priceless. Winning a few crazy backgames against David Todd — what can be better? Or hosting Akiko and MCG or Falafel in a New York chouette and gammoning them on the box, along with few mean members of the downtown game. This all gets my juices running. Most of all, backgammon is a really fun game and I love it!
Phil: You have a very interesting last name, which clearly identifies you as Jewish. Do you care to talk about your family history and culture and/or your religious beliefs?
Victor: I do identify myself as Jewish, but it’s more of a cultural aspect in my case, as I’m an atheist. My family had been through a lot of adversity (like most Jewish families in Europe, and especially in the Soviet Union) in the 20th century, but we are still alive and carry the torch — and that, to me, is the most important thing. I have become an American citizen, and I couldn’t be more proud. I love this country and the people, even the people in New York! I am also proud of my Russian heritage.

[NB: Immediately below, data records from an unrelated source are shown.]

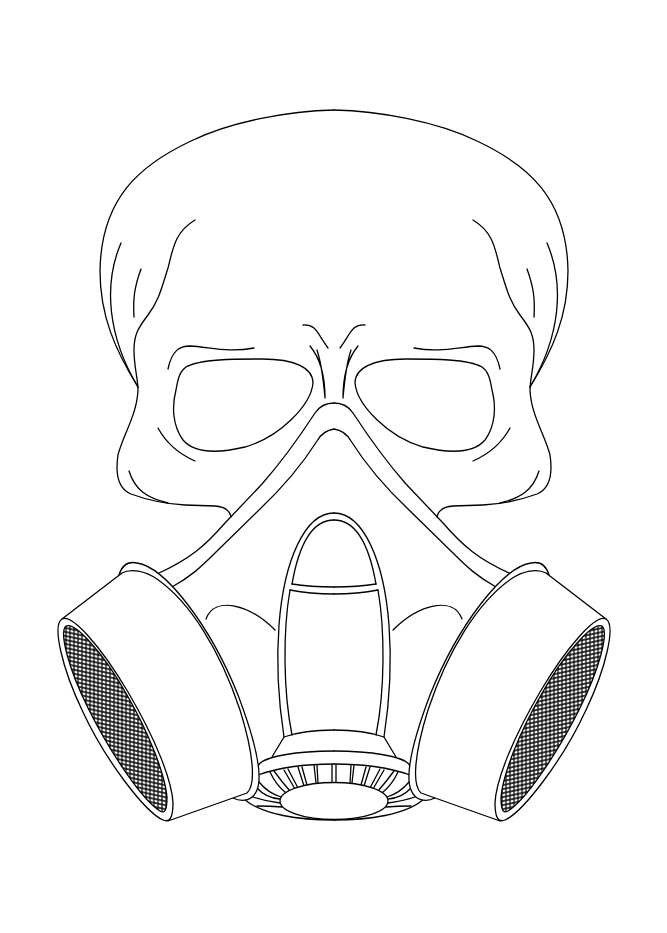
<!DOCTYPE html>
<html lang="en">
<head>
<meta charset="utf-8">
<title>Skull with respirator</title>
<style>
:root { --paper: #fff; --ink: #000; }
html, body { margin: 0; background: var(--paper); overflow: hidden; }
.artwork { display: block; width: 667px; height: 933px; }
.lines { fill: none; stroke: var(--ink); stroke-width: 1.3; stroke-linecap: round; stroke-linejoin: round; }
.solid { fill: var(--paper); }
.mesh { fill: url(#mesh-weave); }
.weave { fill: none; stroke: var(--ink); stroke-width: 1.3; }
</style>
</head>
<body>
<svg class="artwork" viewBox="0 0 667 933" role="img" aria-label="Line drawing of a skull wearing a respirator with two filters">
<defs>
<pattern id="mesh-weave" width="4" height="4" patternUnits="userSpaceOnUse" patternTransform="skewY(12)">
<path class="weave" d="M0 2H4M2 0V4"/>
</pattern>
<g id="skull-half">
<path d="M334 110C290 111 232 121 191 141C140 165 101 198 100 271C100 315 115 350 138 387"/>
<path d="M121 243C103 285 108 337 138 387"/>
<path d="M141 269C134 288 133 300 134 317"/>
<path d="M195 220C175 232 173 248 168 268C161 290 159 300 148 315C138 328 134 335 134 350C134 368 138 378 138 390C137 415 123 435 118 455C115 475 119 489 131 494C150 501 165 504 185 505L215 506Q229 507 231 517"/>
<path d="M168 369C172 350 180 346 190 346C210 347 228 353 254 348"/>
<path d="M186 367C200 359 235 359 262 359C295 359 313 368 313 383C311 405 280 437 245 447C220 453 195 454 183 440C172 425 172 405 176 390C178 378 180 371 186 367Z"/>
<path d="M303 325C316 324 317 333 328 348"/>
<path d="M310 346C320 358 325 375 325 398C323 375 321 362 317 350"/>
<path d="M158 428Q170 450 195 461M129 471C135 490 147 498 168 503"/>
</g>
<g id="mask-half">
<path d="M334 403C325 403 319 407 315 413C300 436 285 458 262 484L225 523C205 546 190 559 157 574"/>
<path d="M334 429C327 430 321 434 317 441C300 468 280 490 260 509L215 553C200 568 190 577 172 587"/>
<path d="M206 619C215 595 250 605 275 630"/>
</g>
<g id="valve-half">
<path d="M334 513C305 513 284 560 279 625C276 665 279 705 284 737"/>
<path d="M334 520C310 520 298 550 292 584M290 590C283 630 283 690 292 735"/>
<path d="M292 584Q310 587 334 587M290 590Q310 594 334 594"/>
<path d="M334 730Q304 730 284 737L272 757"/>
<path d="M334 751C300 751 262 756 258 766M334 764C310 764 280 767 258 775"/>
<path d="M244 799C262 815 300 820 334 820"/>
<path d="M332 765V782M317 765L318 783M314 765L316 783M302 767L307 785M298 767L304 786M288 769L298 788M284 770L295 789M274 771Q282 782 290 791M270 772Q276 785 286 793M259 782Q268 793 281 797M257 788Q266 798 280 799M253 797Q265 801 280 803M257 806Q270 806 282 807"/>
</g>
<g id="filter">
<path class="solid" d="M119 575C122 565 128 561 137 563C165 567 210 625 238 695C255 740 263 775 257 790C253 800 243 803 233 798Z" stroke="none"/>
<path d="M119 575C122 565 128 561 137 563C165 567 210 625 238 695C255 740 263 775 257 790C253 800 243 803 233 798"/>
<path class="solid" d="M62 619L122 573C131 568 145 571 157 579C190 602 220 650 240 710C254 755 256 785 247 793L168 821Z"/>
<path class="solid" d="M62 619C72 614 100 645 128 692C155 738 172 780 173 803C173 817 170 823 163 820C145 812 105 760 82 710C62 668 52 625 62 619Z"/>
<path class="mesh" d="M66 626C75 622 103 652 127 695C150 735 165 775 167 797C167 810 165 814 160 811C142 800 110 752 89 710C68 668 59 632 66 626Z"/>
</g>
<g id="left-half">
<use href="#skull-half"/>
<use href="#mask-half"/>
<use href="#valve-half"/>
<use href="#filter"/>
</g>
</defs>
<g class="lines">
<use href="#left-half"/>
<use href="#left-half" transform="translate(668 0) scale(-1 1)"/>
<ellipse class="solid" cx="334" cy="801" rx="54" ry="18.5"/>
</g>
</svg>
</body>
</html>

I finished answering that question, looked at the mirror, and asked myself: Who am I?
Phil: When you have a particularly unlucky streak and the dice seem to clearly be going bad for you, what are your thoughts?
How do you handle it?
Victor: Great question! How I handle it varies, and depends on my form. I think over the last few years I learned to take the dice as a given — just play whatever is rolled. This approach helped me to play well and achieve good results. If it looks like I am irritated, it is probably not because of the dice but because I’m not on my game and not playing well.
Phil: Most top backgammon players are very strong at math. Are you? Have you studied math?
Are you able to easily divide by 1296 over the board, and do you do that kind of math over the board?
Victor: I was strong in math in my childhood and have an M.S. in financial engineering, where statistics play big role. But I wouldn’t call myself a math junkie. I rely more on my memory and positional feel.
Phil: If you had to pick out one trait of your personality or mind that has helped make you a great player, what would it be?
(MCG said it was his ability to hone in on the most important factor very quickly and accurately, and ignore the noise, for example.)
Victor: No, I could not isolate a single trait or approach. For me, improving in backgammon is finding out more about myself as a person. It is a little like playing musical instruments. When I find that inner harmony — I can solve most backgammon problems over the board.
Phil: Well, you may not realize how big an asset it is, but when you say things like after a match you might be able to remember the entire match and every position, that is not something many people can do, so your memory might be a much stronger asset than you realize. If you had to play a year with, for example, my memory, you might realize what an asset you have there!
Victor: Good point. You not only have to learn something, you do have to remember what you’ve learned, and be able to use it when you are playing.
Phil: You may not know this, but I chose to interview you because you truly are one of my heroes, and not just because of your skill, but because of your wonderful demeanor and good sportsmanship. Thanks for doing this interview and for your support of the U.S. Backgammon Federation.
- PHIL SIMBORG